God justifies the ungodly, not the godly (Rom. 5:5). How does he do this? He credits the righteousness of Christ’s perfect obedience and full satisfaction for sin to the believer’s account. This free act of God’s grace proceeds on the grounds of the imputed righteousness of Christ (cf. Rom. 5:19). The believer is saved not only by Christ’s death but also Christ's perfect sinless life. The basis for this divine declaration is the doing and dying of Christ alone. Christ is the righteousness of all those who are justified (1 Cor. 1:30).

Justification is received by faith without works (Rom. 3:20-22; 4:1-8, 24; 5:1; Gal. 3:5-12). It is not deserved by the sinner, nor can it be earned or merited. A believer’s faith adds absolutely nothing to what Christ has done for them in justification; it only receives the righteousness of Christ offered in the gospel (Rom. 4:4-5). Essentially, the sinner comes empty-handed to the market of free grace for remission of sins and God’s favor (cf. Isa. 55:1; Matt. 10:8).

By contrast, sanctification is not the act of God declaring a person righteous. Rather, as the Westminster Shorter Catechism Q. 35 states, it is "the work of God's free grace, whereby we are renewed in the whole man after the image of God, and are enabled more and more to die unto sin, and live unto righteousness." It is the continuous process of believers becoming more Christlike (cf. Rom. 8:29). It is the continuous, progressive renewing and transforming of our whole person – our affections, behaviors, minds, thoughts, bodies and wills.
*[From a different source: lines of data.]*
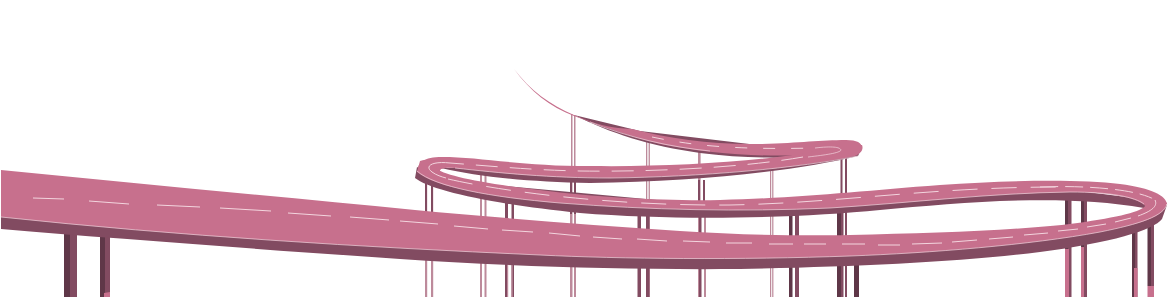
<!DOCTYPE html>
<html lang="en">
<head>
<meta charset="utf-8">
<title>Winding elevated road</title>
<style>
:root { --paper: #fff; --road: #c7708d; --side: #824b61; --shade: #5f3748; --pale: #bd8a9b; --line: #f3d5de; }
html, body { margin: 0; background: var(--paper); overflow: hidden; }
svg { display: block; width: 1172px; height: 305px; }
.road { fill: var(--road); }
.side { fill: var(--side); }
.shade { fill: var(--shade); }
.pale { fill: var(--pale); }
.edge { fill: none; stroke: var(--line); stroke-width: .7; }
.lane { fill: none; stroke: var(--line); stroke-width: 1; }
</style>
</head>
<body>
<svg viewBox="0 0 1172 305" role="img" aria-label="Elevated road winding into the distance on pillars">
  <g id="far-pillars" class="pale">
    <path d="M571 114h1.5v183h-1.5zM574 115h1.5v182h-1.5z"/>
    <path d="M646 142h1.3v155h-1.3zM648.6 143h1.3v154h-1.3z"/>
    <path d="M698 152h2.6v145h-2.6zM770 168h1.2v129h-1.2zM772.2 168h1.2v129h-1.2z"/>
  </g>
  <g id="middle-pillars" class="side">
    <path d="M840.5 158h2v139h-2zM845 157h2v140h-2z"/>
    <path d="M570 180h2v36h-2zM574 180h2v36h-2zM698 180h2v28h-2zM703 180h2v28h-2z"/>
    <path class="pale" d="M425 182h2.2v115h-2.2zM431 184h2.2v113h-2.2zM480 168h2v129h-2zM484.5 168h2v129h-2zM570 214h2v83h-2zM574 214h2v83h-2zM704 214h2v83h-2z"/>
    <path d="M425 182h2v30h-2zM431 184h2v28h-2zM505 200h3v97h-3zM511.5 200h2.5v97h-2.5z"/>
    <path class="pale" d="M507 262h1.2v35h-1.2zM511.5 262h1.2v35h-1.2z"/>
    <path d="M637.5 212h3.5v85h-3.5zM646 212h3.5v85h-3.5zM699 212h2.5v85h-2.5z"/>
    <path class="shade" d="M789 212h3.5v85h-3.5zM837 212h4v85h-4zM854 262h5v35h-5z"/>
    <path d="M795 212h4v85h-4zM841 212h2.5v85h-2.5z"/>
  </g>
  <g id="right-pillars">
    <path class="shade" d="M1065 196h3v60h-3zM1081 196h3v60h-3zM1132 230h3v67h-3zM1147.500 218h4v68h-4z"/>
    <path class="side" d="M1068 196h3.500v101h-3.500zM1084 196h3v101h-3zM1135 229h2.500v68h-2.500zM1151 217h3v69h-3z"/>
    <path class="road" d="M1065 249h4v48h-4zM1081 247h3v50h-3zM1134 268h3.500v29h-3.500zM1147.500 286h6.500v11h-6.500z"/>
  </g>
  <g id="near-pillars">
    <path class="shade" d="M64 232h6v65h-6zM100 234h5v63h-5z"/>
    <path class="side" d="M70 232h7v65h-7zM105 234h5v63h-5z"/>
    <path class="road" d="M104 293l6-1v5h-6z"/>
  </g>

  <g id="far-road">
    <path class="side" d="M574 115C610 133 650 146 700 153C740 158 780 159 815 156L800 150L640 131Z"/>
    <path class="road" d="M514 69C530 90 550 105 574 115C600 126 612 128 632 129C670 139 715 145 760 144C800 143 820 140 846 140C860 140 864 145 861 151L808 155C760 157 710 154 660 144C635 138 610 129 574 116C550 107 530 91 514 69Z"/>
    <path class="edge" d="M590 122C630 138 670 147 710 151"/>
    <path class="lane" stroke-dasharray="12 16" d="M652 137C690 145 730 150 815 148"/>
  </g>

  <g id="middle-road">
    <path class="side" d="M862 147L858 156C800 170 700 182 590 183C530 182 480 177 441 168L520 166L700 170Z"/>
    <path class="road" d="M862 145C864 150 860 154 855 156C800 168 700 177 610 178C540 178 490 172 455 168C438 167 437 171 444 176L417 174C417 162 424 157 442 157C480 157 520 166 590 166C660 167 740 163 800 154L838 145Z"/>
    <path class="edge" d="M858 156C800 168 700 177 610 178C550 178 500 173 455 168M815 148C832 146 840 147 841 150C840 153 825 155 808 157"/>
    <path class="lane" stroke-dasharray="22 12" d="M803 157C740 168 650 172 580 171C530 170 490 166 450 163"/>
  </g>

  <g id="turning-road">
    <path class="side" d="M417 167L415 178C430 190 490 204 580 213C680 221 800 218 880 210C960 203 1060 193 1144 208L1150 200L1040 186L700 204L440 180Z"/>
    <path class="road" d="M420 161C428 158 440 163 436 168C442 175 480 183 540 190C600 198 670 201 720 200C800 198 860 191 940 185C1010 180 1080 179 1120 184C1152 188 1166 196 1167 204L1146 207C1140 198 1110 192 1070 192C990 193 910 203 830 208C740 212 650 210 560 203C490 197 435 187 417 172Z"/>
    <path class="edge" d="M417 171C435 187 490 197 560 203C650 210 740 212 830 208C910 203 990 193 1070 192C1110 192 1135 197 1144 204"/>
    <path class="lane" d="M450 163C432 161 424 166 432 172C436 175 442 177 446 178"/>
    <path class="lane" stroke-dasharray="25 14" d="M448 179C510 193 620 206 730 205C840 203 930 187 1060 187"/>
    <path class="lane" stroke-dasharray="18 7" d="M1040 187C1090 185 1140 190 1155 200"/>
  </g>

  <g id="near-road">
    <path class="side" d="M1 215V229C120 239 270 250 400 259C500 266 620 270 740 269C850 267 960 262 1040 252C1110 243 1154 230 1162 219L1167 205L1100 225L850 248L400 240Z"/>
    <path class="road" d="M1 170C140 184 280 197 415 210C500 218 590 225 680 231C740 235 800 236 850 235C940 233 1030 230 1085 222C1125 216 1148 210 1146 203L1155 196L1167 203C1165 217 1140 224 1100 232C1030 245 930 253 850 256C740 260 620 259 540 255C360 247 180 236 1 217Z"/>
    <path class="edge" d="M1 217C180 236 360 247 540 255C620 259 740 260 850 256C930 253 1030 245 1100 232C1140 224 1164 216 1167 204"/>
    <path class="lane" d="M33 198L64 199M89 201L129 204M157 205L200 207M220 208L271 211M288 213L331 216M350 217L389 220M400 221L438 224M454 226L488 229M502 230L533 232M549 233L580 236M593 237L622 239M637 239L667 241M683 241L710 242M726 243L752 243M769 244L793 244M804 244L826 244M842 244L865 244M878 245L900 245M912 244L942 243M952 242L977 240M989 239L1013 237M1024 235L1048 233M1058 231L1078 229M1087 227L1106 224M1115 222L1131 218"/>
    <path class="lane" d="M1138 216C1152 211 1158 206 1155 200"/>
  </g>
</svg>
</body>
</html>
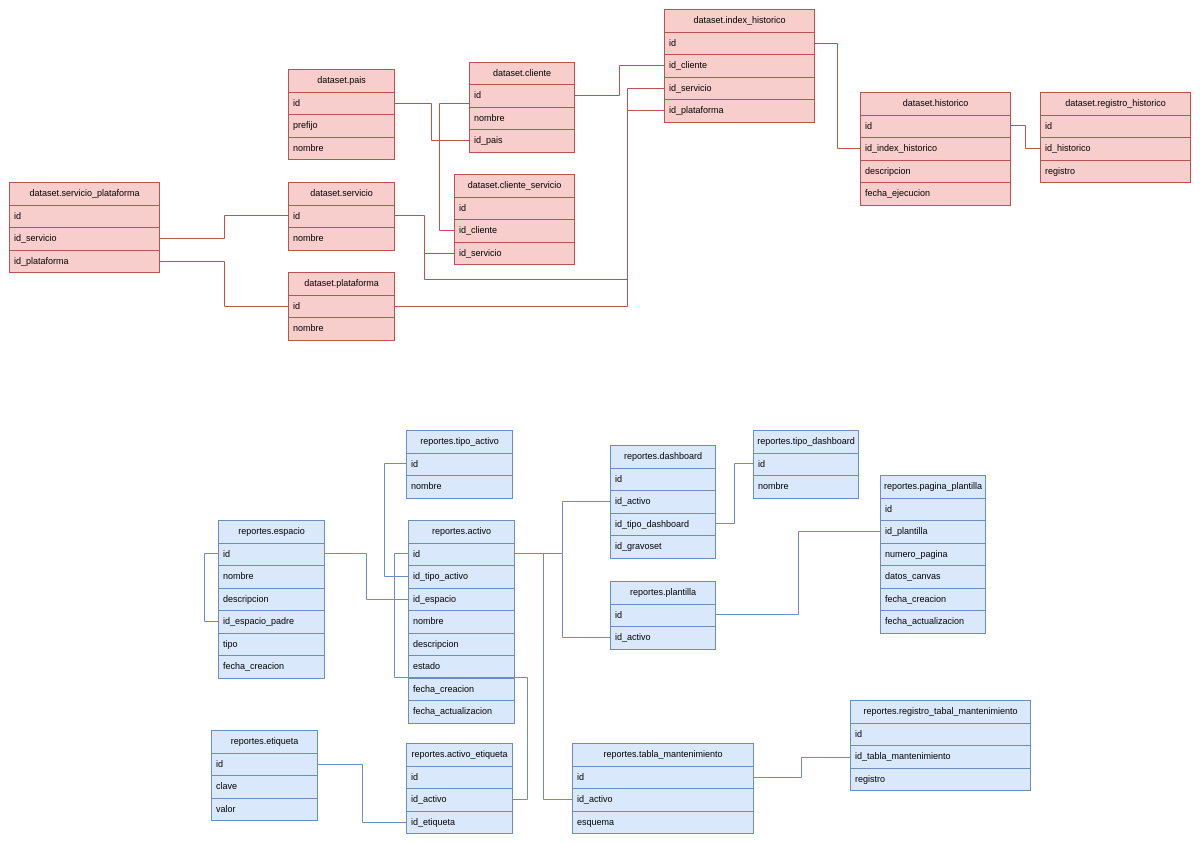
<!DOCTYPE html>
<html lang="es">
<head>
<meta charset="utf-8">
<title>Modelo de datos: dataset y reportes</title>
<style>
:root {
  --paper: #ffffff;
  --ink: #000000;
  --dataset-fill: #f8cecc;
  --dataset-line: #b85450;
  --reportes-fill: #dae8fc;
  --reportes-line: #6c8ebf;
  --row: 22.5px;
}
* { box-sizing: border-box; margin: 0; padding: 0; }
html, body { width: 1200px; height: 843px; overflow: hidden; background: var(--paper); }
.diagram {
  position: relative; width: 1200px; height: 843px; overflow: hidden;
  font: 9px/1.2 "Liberation Sans", Arial, sans-serif; color: var(--ink);
}
.dataset { --fill: var(--dataset-fill); --line: var(--dataset-line); }
.reportes { --fill: var(--reportes-fill); --line: var(--reportes-line); }
.table {
  position: absolute; left: var(--x); top: var(--y); width: var(--w, 106px);
  background: var(--fill); border: 1px solid var(--line); border-top: 0;
}
.table h2, .table li {
  display: flex; align-items: center; height: var(--row);
  border-top: 1px solid var(--line); white-space: nowrap;
}
.table h2 { justify-content: center; font-size: 9px; font-weight: 400; }
.table ul { list-style: none; }
.table li { padding-left: 4px; }
.relations { position: absolute; left: 0; top: 0; fill: none; stroke-width: 1; }
.relations .dataset, .relations .reportes { stroke: var(--line); }
</style>
</head>
<body>
<main class="diagram">

  <div class="dataset">
    <section class="table" style="--x:664px;--y:9px;--w:151px">
      <h2>dataset.index_historico</h2>
      <ul><li>id</li><li>id_cliente</li><li>id_servicio</li><li>id_plataforma</li></ul>
    </section>
    <section class="table" style="--x:288px;--y:69px;--w:107px">
      <h2>dataset.pais</h2>
      <ul><li>id</li><li>prefijo</li><li>nombre</li></ul>
    </section>
    <section class="table" style="--x:469px;--y:61.5px">
      <h2>dataset.cliente</h2>
      <ul><li>id</li><li>nombre</li><li>id_pais</li></ul>
    </section>
    <section class="table" style="--x:454px;--y:174px;--w:121px">
      <h2>dataset.cliente_servicio</h2>
      <ul><li>id</li><li>id_cliente</li><li>id_servicio</li></ul>
    </section>
    <section class="table" style="--x:288px;--y:182px;--w:107px">
      <h2>dataset.servicio</h2>
      <ul><li>id</li><li>nombre</li></ul>
    </section>
    <section class="table" style="--x:9px;--y:182px;--w:151px">
      <h2>dataset.servicio_plataforma</h2>
      <ul><li>id</li><li>id_servicio</li><li>id_plataforma</li></ul>
    </section>
    <section class="table" style="--x:288px;--y:272px;--w:107px">
      <h2>dataset.plataforma</h2>
      <ul><li>id</li><li>nombre</li></ul>
    </section>
    <section class="table" style="--x:860px;--y:92px;--w:151px">
      <h2>dataset.historico</h2>
      <ul><li>id</li><li>id_index_historico</li><li>descripcion</li><li>fecha_ejecucion</li></ul>
    </section>
    <section class="table" style="--x:1040px;--y:92px;--w:151px">
      <h2>dataset.registro_historico</h2>
      <ul><li>id</li><li>id_historico</li><li>registro</li></ul>
    </section>
  </div>

  <div class="reportes">
    <section class="table" style="--x:406px;--y:430px;--w:107px">
      <h2>reportes.tipo_activo</h2>
      <ul><li>id</li><li>nombre</li></ul>
    </section>
    <section class="table" style="--x:218px;--y:520px;--w:107px">
      <h2>reportes.espacio</h2>
      <ul><li>id</li><li>nombre</li><li>descripcion</li><li>id_espacio_padre</li><li>tipo</li><li>fecha_creacion</li></ul>
    </section>
    <section class="table" style="--x:408px;--y:520px;--w:107px">
      <h2>reportes.activo</h2>
      <ul><li>id</li><li>id_tipo_activo</li><li>id_espacio</li><li>nombre</li><li>descripcion</li><li>estado</li><li>fecha_creacion</li><li>fecha_actualizacion</li></ul>
    </section>
    <section class="table" style="--x:211px;--y:730px;--w:107px">
      <h2>reportes.etiqueta</h2>
      <ul><li>id</li><li>clave</li><li>valor</li></ul>
    </section>
    <section class="table" style="--x:406px;--y:743px;--w:107px">
      <h2>reportes.activo_etiqueta</h2>
      <ul><li>id</li><li>id_activo</li><li>id_etiqueta</li></ul>
    </section>
    <section class="table" style="--x:572px;--y:743px;--w:182px">
      <h2>reportes.tabla_mantenimiento</h2>
      <ul><li>id</li><li>id_activo</li><li>esquema</li></ul>
    </section>
    <section class="table" style="--x:850px;--y:700px;--w:181px">
      <h2>reportes.registro_tabal_mantenimiento</h2>
      <ul><li>id</li><li>id_tabla_mantenimiento</li><li>registro</li></ul>
    </section>
    <section class="table" style="--x:610px;--y:445px">
      <h2>reportes.dashboard</h2>
      <ul><li>id</li><li>id_activo</li><li>id_tipo_dashboard</li><li>id_gravoset</li></ul>
    </section>
    <section class="table" style="--x:753px;--y:430px">
      <h2>reportes.tipo_dashboard</h2>
      <ul><li>id</li><li>nombre</li></ul>
    </section>
    <section class="table" style="--x:610px;--y:581px">
      <h2>reportes.plantilla</h2>
      <ul><li>id</li><li>id_activo</li></ul>
    </section>
    <section class="table" style="--x:880px;--y:475px">
      <h2>reportes.pagina_plantilla</h2>
      <ul><li>id</li><li>id_plantilla</li><li>numero_pagina</li><li>datos_canvas</li><li>fecha_creacion</li><li>fecha_actualizacion</li></ul>
    </section>
  </div>

  <svg class="relations" width="1200" height="843" viewBox="0 0 1200 843" aria-hidden="true">
    <g class="dataset">
      <path d="M395 103.5H431.5V140.5H469"/>
      <path d="M575 95.5H619.5V65.5H664"/>
      <path d="M469 103.5H439.5V230.5H454"/>
      <path d="M815 43.5H837.5V148.5H860"/>
      <path d="M1011 125.5H1025.5V148.5H1040"/>
      <path d="M160 238.5H224.5V215.5H288"/>
      <path d="M160 261.5H224.5V306.5H288"/>
      <path d="M395 215.5H424.5V279.5H627.5V88.5H664"/>
      <path d="M424.5 253.5H454"/>
      <path d="M395 306.5H627.5V110.5H664"/>
    </g>
    <g class="reportes">
      <path d="M406 463.5H384.5V576.5H409"/>
      <path d="M218 553.5H204.5V621.5H218"/>
      <path d="M325 553.5H366.5V599.5H409"/>
      <path d="M408 553.5H394.5V677.5H527.5V799.5H513"/>
      <path d="M515 553.5H562.5V501.5H610"/>
      <path d="M562.5 553.5V637.5H610"/>
      <path d="M543.5 553.5V799.5H572"/>
      <path d="M716 523.5H734.5V463.5H753"/>
      <path d="M716 614.5H798.5V531.5H880"/>
      <path d="M318 764.5H362.5V822.5H406"/>
      <path d="M754 777.5H801.5V757.5H850"/>
    </g>
  </svg>
</main>
</body>
</html>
Sanctification is both God’s doing and ours. As to God’s part, it is the Holy Spirit working in his beloved both to will and do of his good pleasure (Phil. 2:13). It includes the saint’s continuous deliverance from the power of sin — "the desires of the flesh and the desires of the eyes and pride of life (1 John 2:16). It also incorporates his working in us to live unto righteousness (Phil. 2:12; cf. Gal. 5:22-23), "being confident of this, that He who began a good work in [us] will continue to perfect it until the day of Christ Jesus" (Phil. 1:6, NASB).

As to our part, we are to count ourselves dead to sin, but alive to God and his righteousness (Rom. 6:11). While the power of sin in us is broken, we still have to take active steps against it. Though sin's dungeon doors have been opened, we still have to take steps necessary to exit it and never look back. We need to not let sin reign in our bodies. We need not offer any part of ourselves to sin (Rom. 6:12-13). Instead, we offer ourselves as willing bond-slaves to righteous (Rom. 6:22). So, our part includes the continuous process of counting ourselves dead to sin but alive to God in Christ Jesus (Rom. 6:11).

The Holy Spirit’s goal in the believer’s sanctification is that we will be found in Christ’s image — "so that when he appears we may be confident and unashamed before him at his coming" (1 John 2:28). As Paul says in Romans 8:29-30, "For those whom he foreknew he also predestined to be conformed to the image of his Son, in order that he might be the firstborn among many brothers. And those whom he predestined he also called, and those whom he called he also justified, and those whom he justified he also glorified."

In summary, justification happens after regeneration and conversion. Sanctification begins after justification and is ongoing up to the time of glorification. Justification is a declaration of one’s righteousness; sanctification is the process of making one more righteous. Justification is a once-and-for-all divine act; sanctification is a continual process. Justification addressees the guilt of our sin; sanctification addresses the dominion and corruption of our sin.

Both these graces concern different aspects of the believer’s faith in Jesus Christ. In justification, the believer’s faith results in his freedom from sin and his acceptance, being declared fully righteous in God’s sight. In sanctification, this very same faith is enabled to actively and enthusiastically take up all the commands of Christ and live them for God’s glory alone.

Answer by Dr. Joseph R. Nally, Jr.

Dr. Joseph R. Nally, Jr., D.D., M.Div. is the Theological Editor at Third Millennium Ministries (Thirdmill).